Saved entries:
* * * * *

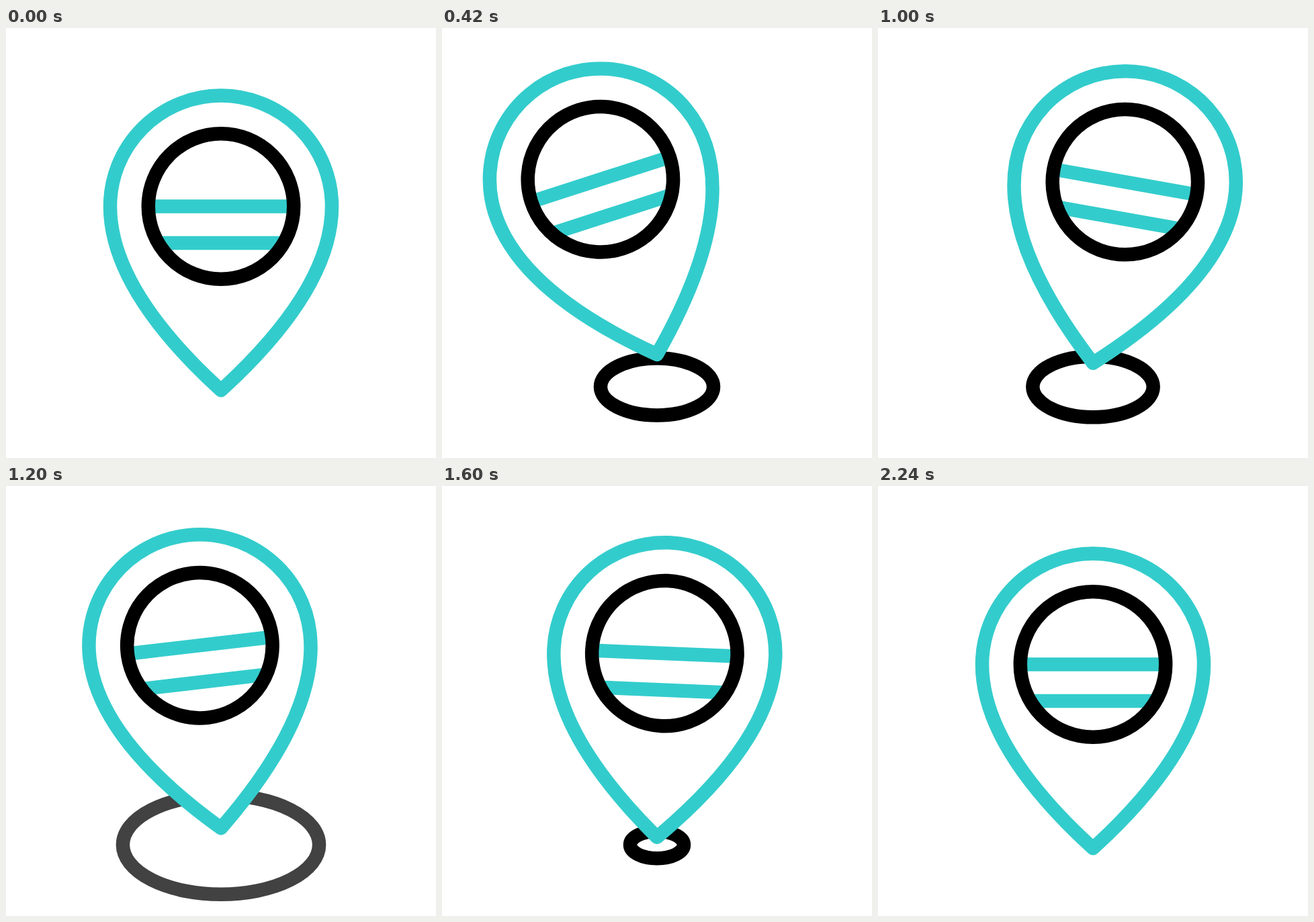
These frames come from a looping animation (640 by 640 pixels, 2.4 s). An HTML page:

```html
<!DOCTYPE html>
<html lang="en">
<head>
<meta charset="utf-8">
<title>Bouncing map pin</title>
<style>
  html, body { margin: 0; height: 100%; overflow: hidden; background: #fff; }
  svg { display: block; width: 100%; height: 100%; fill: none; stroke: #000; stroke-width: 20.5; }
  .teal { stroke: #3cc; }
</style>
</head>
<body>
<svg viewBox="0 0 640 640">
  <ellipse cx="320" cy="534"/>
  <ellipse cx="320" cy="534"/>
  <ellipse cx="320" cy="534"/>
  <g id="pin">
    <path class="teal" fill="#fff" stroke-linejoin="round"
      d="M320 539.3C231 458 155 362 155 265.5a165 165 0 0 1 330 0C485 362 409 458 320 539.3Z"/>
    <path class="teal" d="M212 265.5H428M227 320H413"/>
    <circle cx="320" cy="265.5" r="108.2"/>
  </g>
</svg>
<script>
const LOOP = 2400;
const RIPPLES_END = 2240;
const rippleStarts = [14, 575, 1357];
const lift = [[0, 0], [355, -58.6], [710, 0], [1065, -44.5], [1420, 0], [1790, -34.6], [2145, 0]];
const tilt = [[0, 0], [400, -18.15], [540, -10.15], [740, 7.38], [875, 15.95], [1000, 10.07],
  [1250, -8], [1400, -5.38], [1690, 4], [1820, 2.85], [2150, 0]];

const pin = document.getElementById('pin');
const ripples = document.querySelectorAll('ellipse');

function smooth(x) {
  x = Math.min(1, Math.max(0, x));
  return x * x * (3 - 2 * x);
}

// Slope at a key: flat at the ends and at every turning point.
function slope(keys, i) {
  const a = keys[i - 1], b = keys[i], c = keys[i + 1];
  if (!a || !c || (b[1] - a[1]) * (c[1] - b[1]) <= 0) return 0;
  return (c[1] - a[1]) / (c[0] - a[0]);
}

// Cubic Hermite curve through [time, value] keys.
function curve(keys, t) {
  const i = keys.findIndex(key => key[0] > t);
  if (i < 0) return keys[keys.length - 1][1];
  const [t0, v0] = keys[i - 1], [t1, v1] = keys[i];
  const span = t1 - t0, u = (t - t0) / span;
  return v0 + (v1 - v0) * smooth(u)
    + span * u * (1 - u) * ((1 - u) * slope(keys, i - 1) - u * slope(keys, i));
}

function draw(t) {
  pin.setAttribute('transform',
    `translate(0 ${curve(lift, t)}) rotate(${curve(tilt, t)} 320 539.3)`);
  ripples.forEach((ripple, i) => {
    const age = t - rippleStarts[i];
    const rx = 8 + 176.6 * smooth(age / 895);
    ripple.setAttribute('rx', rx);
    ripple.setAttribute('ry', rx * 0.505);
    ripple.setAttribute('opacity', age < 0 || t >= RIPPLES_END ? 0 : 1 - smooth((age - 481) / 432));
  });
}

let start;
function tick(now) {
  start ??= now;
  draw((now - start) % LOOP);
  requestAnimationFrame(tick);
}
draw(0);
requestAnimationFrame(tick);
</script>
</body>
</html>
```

* * * * *

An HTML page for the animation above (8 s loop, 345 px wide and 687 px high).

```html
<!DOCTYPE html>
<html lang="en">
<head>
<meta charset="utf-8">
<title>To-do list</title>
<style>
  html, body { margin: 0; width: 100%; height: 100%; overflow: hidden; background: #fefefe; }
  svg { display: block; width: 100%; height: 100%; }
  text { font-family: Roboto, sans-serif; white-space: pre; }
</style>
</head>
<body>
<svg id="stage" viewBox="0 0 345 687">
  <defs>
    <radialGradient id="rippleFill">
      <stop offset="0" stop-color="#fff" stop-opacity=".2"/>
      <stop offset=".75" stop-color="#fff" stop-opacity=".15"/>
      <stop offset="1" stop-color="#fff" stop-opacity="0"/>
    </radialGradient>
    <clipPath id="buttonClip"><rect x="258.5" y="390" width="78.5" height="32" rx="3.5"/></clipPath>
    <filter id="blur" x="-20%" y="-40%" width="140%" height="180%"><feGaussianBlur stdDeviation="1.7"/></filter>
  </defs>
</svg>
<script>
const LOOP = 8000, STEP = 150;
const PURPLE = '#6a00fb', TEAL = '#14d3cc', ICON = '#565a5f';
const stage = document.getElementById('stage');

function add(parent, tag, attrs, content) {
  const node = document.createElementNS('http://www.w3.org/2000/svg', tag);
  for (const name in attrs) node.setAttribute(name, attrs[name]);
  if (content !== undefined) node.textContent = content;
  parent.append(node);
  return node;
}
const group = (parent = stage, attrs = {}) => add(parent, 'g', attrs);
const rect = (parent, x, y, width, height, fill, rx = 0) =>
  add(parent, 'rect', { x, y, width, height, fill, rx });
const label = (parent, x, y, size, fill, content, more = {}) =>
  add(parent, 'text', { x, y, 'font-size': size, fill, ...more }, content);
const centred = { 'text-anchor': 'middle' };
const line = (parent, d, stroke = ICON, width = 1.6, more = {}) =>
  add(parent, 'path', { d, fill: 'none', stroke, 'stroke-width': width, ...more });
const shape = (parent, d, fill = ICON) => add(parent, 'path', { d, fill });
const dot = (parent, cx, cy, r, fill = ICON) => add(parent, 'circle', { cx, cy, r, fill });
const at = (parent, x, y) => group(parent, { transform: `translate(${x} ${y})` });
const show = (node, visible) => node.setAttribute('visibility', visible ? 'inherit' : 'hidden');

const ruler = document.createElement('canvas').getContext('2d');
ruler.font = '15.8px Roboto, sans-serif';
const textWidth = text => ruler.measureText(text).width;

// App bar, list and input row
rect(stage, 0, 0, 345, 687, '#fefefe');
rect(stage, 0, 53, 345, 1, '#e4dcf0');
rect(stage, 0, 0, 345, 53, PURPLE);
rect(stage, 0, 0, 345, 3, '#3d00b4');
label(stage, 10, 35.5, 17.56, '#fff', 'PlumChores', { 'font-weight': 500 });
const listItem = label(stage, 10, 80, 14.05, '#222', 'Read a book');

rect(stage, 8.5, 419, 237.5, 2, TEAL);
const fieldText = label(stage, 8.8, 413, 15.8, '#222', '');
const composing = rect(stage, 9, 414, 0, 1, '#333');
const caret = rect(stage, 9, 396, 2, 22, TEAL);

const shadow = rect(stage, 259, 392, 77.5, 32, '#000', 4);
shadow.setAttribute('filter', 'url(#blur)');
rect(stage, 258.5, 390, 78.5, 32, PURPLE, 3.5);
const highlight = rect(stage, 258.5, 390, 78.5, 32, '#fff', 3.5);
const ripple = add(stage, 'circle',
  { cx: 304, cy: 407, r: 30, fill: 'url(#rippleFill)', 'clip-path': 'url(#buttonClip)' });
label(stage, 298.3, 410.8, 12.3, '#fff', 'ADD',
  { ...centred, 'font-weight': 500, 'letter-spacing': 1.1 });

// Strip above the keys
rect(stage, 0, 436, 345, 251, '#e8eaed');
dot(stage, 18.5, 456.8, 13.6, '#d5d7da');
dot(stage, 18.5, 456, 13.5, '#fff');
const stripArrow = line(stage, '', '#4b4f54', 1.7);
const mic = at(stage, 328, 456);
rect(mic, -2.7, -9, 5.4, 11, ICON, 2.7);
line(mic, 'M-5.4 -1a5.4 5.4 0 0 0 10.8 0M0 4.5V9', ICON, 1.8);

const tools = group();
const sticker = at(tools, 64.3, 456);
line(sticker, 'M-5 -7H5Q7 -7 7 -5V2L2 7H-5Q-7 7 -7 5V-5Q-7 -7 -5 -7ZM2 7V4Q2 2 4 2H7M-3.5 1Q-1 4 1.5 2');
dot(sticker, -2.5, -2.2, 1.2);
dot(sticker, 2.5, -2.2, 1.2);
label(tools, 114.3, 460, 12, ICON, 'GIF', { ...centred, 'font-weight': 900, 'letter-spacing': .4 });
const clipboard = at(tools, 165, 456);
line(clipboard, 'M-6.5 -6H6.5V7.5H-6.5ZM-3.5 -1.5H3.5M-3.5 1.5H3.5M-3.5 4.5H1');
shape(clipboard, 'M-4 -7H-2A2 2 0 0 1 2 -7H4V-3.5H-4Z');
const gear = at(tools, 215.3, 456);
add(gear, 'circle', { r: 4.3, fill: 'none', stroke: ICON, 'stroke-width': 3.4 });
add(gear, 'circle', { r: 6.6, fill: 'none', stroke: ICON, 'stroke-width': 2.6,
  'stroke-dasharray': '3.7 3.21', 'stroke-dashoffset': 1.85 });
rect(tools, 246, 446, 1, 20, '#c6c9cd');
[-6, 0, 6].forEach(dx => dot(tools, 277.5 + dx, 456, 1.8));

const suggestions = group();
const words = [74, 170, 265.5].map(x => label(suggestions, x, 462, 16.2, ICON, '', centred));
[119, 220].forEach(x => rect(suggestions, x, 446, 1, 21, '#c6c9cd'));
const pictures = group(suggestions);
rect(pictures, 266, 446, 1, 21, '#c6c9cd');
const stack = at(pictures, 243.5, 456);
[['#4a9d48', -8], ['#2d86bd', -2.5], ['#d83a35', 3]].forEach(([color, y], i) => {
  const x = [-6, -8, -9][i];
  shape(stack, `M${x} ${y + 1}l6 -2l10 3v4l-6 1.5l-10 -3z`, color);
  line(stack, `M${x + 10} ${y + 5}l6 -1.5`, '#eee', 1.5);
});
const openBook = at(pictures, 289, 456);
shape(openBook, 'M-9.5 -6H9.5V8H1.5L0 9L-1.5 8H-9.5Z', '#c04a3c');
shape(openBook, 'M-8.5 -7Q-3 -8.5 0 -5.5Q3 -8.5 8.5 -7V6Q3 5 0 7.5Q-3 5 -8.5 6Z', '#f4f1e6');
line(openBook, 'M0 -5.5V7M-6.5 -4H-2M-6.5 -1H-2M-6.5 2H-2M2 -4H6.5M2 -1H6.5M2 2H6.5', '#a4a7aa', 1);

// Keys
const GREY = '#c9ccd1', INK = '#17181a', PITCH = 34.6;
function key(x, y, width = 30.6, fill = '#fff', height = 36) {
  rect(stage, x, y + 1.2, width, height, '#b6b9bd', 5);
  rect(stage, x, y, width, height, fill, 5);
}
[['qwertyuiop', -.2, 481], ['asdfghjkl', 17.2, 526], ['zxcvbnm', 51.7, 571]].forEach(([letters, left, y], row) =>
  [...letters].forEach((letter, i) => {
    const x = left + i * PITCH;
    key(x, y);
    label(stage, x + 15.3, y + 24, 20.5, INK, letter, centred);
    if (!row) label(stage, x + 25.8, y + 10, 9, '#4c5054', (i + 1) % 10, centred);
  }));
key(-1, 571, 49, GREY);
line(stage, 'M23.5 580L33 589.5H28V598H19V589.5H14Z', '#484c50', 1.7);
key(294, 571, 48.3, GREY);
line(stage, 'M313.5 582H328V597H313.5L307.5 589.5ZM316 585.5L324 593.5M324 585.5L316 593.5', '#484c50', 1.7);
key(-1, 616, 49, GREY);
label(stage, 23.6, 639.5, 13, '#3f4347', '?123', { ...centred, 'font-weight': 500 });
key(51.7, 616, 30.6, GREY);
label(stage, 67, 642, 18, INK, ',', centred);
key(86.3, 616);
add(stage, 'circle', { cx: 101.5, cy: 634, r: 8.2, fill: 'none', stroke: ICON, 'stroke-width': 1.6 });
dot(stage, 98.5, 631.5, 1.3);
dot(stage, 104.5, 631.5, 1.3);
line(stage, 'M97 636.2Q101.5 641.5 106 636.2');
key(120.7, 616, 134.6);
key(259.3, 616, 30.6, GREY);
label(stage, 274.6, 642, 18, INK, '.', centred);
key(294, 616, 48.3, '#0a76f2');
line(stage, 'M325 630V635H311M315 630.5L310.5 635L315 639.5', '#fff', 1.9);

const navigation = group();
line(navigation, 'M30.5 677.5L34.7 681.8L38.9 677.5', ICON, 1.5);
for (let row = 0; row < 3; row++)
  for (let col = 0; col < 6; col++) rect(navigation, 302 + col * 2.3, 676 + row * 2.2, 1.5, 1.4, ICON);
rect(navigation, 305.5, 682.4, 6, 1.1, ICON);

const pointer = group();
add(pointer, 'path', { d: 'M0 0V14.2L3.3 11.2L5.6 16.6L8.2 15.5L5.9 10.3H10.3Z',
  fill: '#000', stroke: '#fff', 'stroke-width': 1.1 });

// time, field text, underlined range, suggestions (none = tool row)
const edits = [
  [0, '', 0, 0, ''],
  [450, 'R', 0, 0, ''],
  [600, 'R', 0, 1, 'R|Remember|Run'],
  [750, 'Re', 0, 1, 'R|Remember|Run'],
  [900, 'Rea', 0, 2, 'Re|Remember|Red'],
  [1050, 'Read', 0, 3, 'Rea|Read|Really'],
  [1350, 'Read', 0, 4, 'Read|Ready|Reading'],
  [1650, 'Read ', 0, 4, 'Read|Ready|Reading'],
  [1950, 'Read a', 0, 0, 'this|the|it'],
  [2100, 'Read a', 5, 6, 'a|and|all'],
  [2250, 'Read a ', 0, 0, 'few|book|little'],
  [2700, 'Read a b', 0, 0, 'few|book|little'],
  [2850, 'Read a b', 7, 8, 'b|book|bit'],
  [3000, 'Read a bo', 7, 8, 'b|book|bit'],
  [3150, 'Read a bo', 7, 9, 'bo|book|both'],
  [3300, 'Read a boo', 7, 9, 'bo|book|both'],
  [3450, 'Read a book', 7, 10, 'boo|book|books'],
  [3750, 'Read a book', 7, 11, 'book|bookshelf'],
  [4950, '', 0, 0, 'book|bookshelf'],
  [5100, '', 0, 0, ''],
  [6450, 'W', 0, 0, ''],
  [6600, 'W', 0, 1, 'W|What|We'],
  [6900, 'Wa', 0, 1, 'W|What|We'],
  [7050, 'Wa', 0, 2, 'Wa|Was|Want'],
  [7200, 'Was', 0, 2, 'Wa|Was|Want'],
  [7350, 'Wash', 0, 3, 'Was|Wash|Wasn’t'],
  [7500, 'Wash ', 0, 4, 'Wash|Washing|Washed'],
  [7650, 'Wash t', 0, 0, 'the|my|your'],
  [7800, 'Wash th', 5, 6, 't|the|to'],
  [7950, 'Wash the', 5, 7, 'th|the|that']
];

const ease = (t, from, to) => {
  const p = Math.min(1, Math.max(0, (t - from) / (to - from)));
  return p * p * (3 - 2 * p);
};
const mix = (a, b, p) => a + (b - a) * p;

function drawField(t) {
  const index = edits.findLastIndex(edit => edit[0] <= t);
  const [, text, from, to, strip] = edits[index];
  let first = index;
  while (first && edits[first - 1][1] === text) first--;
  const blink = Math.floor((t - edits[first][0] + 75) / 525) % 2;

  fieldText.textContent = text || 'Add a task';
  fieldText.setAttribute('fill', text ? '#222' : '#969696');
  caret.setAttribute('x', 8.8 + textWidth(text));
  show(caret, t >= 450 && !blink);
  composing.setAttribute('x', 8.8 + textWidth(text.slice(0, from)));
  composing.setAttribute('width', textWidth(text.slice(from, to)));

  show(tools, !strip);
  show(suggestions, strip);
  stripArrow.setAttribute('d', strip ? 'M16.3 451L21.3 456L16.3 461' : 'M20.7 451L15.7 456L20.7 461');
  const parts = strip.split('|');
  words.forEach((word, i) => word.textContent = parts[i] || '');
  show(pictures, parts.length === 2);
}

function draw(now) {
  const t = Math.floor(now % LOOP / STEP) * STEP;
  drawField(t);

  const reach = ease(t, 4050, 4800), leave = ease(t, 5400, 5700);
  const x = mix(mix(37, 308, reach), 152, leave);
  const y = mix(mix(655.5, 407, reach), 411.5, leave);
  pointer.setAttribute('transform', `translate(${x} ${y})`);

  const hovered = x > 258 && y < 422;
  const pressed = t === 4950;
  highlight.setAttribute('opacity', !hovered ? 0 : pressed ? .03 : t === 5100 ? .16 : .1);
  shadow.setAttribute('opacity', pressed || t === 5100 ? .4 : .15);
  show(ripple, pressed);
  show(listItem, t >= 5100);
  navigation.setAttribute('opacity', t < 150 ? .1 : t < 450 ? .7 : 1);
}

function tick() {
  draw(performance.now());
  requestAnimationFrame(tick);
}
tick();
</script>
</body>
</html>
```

* * * * *

▶ [What to produce] Count every line in the data that contains the word "more", then give that count and nothing else.

▶ [Answer box] 4